It often surprises me how seemingly unfussy frogs are with their spawning grounds. I have seen them in road ditches in Scotland and even taking to an old ceramic toilet buried and filled in a previous garden of mine. On the corner of our village road is a rather sad, shallow pond – or more accurately a large muddy puddle choked with leaf detritus, rubbish and even occasionally the odd fridge. Earlier this month however, ‘Top Town Pond’, as it is called locally(1), was choked by something very different and far more welcome - by frogs making their annual frenzied return and all the more obvious in the few inches of water.
So what makes them choose what seems at face value to be a less than attractive location for their spring romance and productivity? The first evidence that I have noted is that there are always small fish present, even in the height of summer when you might expect this pond to dry out. According to locals the pond is fed by continually by a spring from the nearby Dumble, “a stream which has formed a deep wide channel in the clay that is quite out of proportion to the amount of water normally carried”(1). So although the pond more than halves in volume in hot weather, it never completely dries out making it a safe haven for tadpoles to complete their aquatic life cycle. Another factor is the age of the pond - Many amphibians are loyal to their birthplace, potentially using a number of sensory mechanisms to return each year, such as; odours of ponds, landmarks, the positions of sun, moon and stars, and the earth's magnetic field (2). This pond has certainly been there for a long term, and indeed perhaps its presence determined the location of the Pinfold itself as in times past it served to quench the thirst of stray cattle that would be temporarily placed there awaiting their owners to reclaim them(1). Of course the dramatic decline in ponds over recent decades has meant that our amphibians have had to become less fussy – why else would they use my old toilet!
The pond has now returned to relative calm whilst the clumps of abandoned jellied eggs slowly warm in the rising spring temperatures. In a few weeks however the shallow waters will be churning again to movement of black tadpole shoals overshadowing the resident minnows.
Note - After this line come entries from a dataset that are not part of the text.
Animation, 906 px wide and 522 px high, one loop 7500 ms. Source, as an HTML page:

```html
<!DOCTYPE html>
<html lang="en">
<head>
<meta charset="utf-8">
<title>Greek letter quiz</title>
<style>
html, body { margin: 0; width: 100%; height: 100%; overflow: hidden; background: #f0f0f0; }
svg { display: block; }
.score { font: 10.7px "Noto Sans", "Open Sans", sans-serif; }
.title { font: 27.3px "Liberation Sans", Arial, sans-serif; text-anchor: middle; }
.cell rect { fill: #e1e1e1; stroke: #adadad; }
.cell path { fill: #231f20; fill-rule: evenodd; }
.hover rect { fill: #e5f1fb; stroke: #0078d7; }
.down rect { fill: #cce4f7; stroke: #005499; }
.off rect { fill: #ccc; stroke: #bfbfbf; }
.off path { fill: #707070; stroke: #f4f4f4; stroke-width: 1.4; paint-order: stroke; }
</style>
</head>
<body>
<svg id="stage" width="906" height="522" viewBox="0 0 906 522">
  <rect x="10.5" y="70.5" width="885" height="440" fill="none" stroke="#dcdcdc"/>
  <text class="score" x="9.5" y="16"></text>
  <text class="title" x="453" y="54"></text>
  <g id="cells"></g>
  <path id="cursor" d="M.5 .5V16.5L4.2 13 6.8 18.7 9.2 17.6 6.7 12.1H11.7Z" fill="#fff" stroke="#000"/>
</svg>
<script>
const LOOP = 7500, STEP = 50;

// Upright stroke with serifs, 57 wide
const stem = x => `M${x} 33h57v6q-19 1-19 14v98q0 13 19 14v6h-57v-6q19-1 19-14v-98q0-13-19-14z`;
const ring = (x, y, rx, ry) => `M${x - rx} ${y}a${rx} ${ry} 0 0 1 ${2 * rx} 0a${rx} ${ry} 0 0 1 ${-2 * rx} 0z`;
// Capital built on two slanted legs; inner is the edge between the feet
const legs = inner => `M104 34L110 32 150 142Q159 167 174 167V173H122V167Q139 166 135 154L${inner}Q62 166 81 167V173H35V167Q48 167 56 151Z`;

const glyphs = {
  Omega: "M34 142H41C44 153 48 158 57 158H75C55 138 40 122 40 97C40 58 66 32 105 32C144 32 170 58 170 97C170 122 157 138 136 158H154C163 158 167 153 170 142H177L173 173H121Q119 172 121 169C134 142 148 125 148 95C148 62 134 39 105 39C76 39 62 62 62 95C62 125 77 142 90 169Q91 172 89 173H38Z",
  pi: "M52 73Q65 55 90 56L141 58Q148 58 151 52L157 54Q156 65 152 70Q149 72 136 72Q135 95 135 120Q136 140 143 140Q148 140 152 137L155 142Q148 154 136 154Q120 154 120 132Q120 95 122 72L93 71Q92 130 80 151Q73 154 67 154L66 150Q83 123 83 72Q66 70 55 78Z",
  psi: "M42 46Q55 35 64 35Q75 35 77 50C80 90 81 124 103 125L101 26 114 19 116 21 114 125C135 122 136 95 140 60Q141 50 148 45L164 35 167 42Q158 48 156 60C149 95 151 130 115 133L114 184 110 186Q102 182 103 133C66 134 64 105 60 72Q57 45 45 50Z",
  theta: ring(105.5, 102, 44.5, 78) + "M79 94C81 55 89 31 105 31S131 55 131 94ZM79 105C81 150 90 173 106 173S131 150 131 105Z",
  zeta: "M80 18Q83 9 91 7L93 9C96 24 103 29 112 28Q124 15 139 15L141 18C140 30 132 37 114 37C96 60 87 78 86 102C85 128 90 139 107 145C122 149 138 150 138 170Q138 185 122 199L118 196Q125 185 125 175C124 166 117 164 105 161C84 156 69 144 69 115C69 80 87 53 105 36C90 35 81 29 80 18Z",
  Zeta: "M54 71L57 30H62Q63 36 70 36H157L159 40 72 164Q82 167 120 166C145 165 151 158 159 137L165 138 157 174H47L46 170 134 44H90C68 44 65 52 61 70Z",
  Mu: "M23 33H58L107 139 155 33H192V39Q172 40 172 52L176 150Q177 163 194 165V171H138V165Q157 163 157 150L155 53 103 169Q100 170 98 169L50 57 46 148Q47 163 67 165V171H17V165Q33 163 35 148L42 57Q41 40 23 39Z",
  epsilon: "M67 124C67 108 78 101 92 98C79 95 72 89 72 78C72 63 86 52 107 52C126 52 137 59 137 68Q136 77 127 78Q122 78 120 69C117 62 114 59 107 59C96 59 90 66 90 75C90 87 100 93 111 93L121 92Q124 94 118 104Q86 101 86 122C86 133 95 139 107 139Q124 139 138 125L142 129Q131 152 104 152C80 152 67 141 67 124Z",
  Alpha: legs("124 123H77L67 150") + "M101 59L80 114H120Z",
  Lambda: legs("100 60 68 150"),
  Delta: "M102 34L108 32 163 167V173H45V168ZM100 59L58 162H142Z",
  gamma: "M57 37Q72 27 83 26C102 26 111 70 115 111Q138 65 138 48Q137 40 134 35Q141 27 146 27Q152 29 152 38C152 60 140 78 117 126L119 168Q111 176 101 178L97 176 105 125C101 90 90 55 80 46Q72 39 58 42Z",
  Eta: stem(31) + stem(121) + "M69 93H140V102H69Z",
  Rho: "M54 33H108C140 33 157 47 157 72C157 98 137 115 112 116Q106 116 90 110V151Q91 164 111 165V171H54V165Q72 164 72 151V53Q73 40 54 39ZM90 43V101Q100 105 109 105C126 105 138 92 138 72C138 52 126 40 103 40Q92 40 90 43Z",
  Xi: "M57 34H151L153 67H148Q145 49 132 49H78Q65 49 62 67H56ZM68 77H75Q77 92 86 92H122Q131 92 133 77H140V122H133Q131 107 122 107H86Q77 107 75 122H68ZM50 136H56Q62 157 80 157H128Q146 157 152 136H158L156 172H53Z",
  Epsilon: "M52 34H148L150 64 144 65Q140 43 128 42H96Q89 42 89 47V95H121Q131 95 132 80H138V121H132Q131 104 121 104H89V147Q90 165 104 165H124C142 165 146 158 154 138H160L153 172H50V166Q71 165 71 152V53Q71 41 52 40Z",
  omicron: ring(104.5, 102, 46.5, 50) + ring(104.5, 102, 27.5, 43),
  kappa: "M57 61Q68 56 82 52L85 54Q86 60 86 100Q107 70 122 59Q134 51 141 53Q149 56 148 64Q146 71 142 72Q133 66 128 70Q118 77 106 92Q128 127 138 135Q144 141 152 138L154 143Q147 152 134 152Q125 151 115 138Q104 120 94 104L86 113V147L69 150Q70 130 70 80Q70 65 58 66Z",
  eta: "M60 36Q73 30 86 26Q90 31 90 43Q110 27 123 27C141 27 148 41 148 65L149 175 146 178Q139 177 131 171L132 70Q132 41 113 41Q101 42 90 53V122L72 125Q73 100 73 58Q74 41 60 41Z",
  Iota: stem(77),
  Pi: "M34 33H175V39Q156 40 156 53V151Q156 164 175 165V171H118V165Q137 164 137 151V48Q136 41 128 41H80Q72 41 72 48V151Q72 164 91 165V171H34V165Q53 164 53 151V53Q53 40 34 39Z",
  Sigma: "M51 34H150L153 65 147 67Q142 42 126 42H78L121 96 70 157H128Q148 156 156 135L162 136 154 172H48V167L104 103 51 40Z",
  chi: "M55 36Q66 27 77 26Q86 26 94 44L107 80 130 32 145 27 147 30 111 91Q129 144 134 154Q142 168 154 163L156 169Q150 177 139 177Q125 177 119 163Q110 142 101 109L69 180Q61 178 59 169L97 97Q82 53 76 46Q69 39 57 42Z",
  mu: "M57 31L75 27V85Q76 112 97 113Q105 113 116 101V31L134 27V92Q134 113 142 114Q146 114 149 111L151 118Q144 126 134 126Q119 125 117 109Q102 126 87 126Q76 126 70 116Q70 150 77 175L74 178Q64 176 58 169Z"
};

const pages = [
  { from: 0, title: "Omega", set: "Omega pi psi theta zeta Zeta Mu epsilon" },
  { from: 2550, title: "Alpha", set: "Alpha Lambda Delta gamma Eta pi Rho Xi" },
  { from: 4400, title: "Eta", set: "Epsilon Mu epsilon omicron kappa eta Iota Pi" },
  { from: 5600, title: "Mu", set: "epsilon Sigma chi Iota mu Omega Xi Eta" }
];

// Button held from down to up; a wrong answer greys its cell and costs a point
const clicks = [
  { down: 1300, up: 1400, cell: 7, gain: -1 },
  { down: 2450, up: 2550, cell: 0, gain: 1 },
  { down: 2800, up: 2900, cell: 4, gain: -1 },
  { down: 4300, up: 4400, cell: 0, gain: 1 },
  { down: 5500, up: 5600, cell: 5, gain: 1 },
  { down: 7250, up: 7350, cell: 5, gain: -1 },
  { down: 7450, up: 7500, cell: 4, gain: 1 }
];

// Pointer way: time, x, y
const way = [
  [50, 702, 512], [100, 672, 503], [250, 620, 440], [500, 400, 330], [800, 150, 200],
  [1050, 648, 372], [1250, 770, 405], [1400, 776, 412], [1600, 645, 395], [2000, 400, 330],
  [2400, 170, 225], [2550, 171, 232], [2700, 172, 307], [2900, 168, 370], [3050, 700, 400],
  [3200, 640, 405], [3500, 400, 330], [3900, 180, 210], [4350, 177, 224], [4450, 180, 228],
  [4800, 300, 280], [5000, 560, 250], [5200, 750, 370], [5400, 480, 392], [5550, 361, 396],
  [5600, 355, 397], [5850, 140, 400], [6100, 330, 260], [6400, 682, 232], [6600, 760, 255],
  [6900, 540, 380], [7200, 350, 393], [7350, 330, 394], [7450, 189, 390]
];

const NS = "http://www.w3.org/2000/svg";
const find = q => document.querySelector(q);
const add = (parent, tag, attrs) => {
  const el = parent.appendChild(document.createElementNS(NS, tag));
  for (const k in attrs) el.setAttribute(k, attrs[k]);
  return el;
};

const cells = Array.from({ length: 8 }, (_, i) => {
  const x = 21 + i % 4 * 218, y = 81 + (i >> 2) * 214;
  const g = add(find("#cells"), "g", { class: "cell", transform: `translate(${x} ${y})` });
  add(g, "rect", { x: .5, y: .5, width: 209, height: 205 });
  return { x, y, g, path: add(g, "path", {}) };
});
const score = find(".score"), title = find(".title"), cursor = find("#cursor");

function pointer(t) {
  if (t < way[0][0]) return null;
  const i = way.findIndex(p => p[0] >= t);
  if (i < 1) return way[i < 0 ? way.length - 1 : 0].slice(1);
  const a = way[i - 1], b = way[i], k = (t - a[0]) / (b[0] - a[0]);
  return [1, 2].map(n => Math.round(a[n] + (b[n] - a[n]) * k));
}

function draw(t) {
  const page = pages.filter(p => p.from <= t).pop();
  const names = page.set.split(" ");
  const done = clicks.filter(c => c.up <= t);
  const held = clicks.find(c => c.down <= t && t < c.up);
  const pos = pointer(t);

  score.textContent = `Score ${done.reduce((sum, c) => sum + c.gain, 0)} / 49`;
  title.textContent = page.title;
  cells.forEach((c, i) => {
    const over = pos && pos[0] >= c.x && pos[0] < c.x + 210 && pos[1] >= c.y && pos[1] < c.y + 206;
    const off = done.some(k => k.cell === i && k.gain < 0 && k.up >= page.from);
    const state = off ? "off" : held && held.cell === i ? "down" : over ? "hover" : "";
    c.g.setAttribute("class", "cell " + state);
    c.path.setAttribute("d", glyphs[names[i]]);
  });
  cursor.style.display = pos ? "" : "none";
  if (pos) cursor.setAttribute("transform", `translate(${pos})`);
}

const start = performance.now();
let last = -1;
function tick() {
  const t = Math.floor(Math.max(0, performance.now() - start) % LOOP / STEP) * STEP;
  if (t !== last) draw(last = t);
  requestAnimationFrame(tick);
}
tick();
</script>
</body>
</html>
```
(1) The Westhorpe Dumble Heritage Trail (see http://www.newark-sherwooddc.gov.uk/ppimageupload/Image81741.PDF) (2) Sinsch, U. (1990) Migration and orientation in anuran amphibians. Ethology Ecology & Evolution, 2 (1): 65 - 79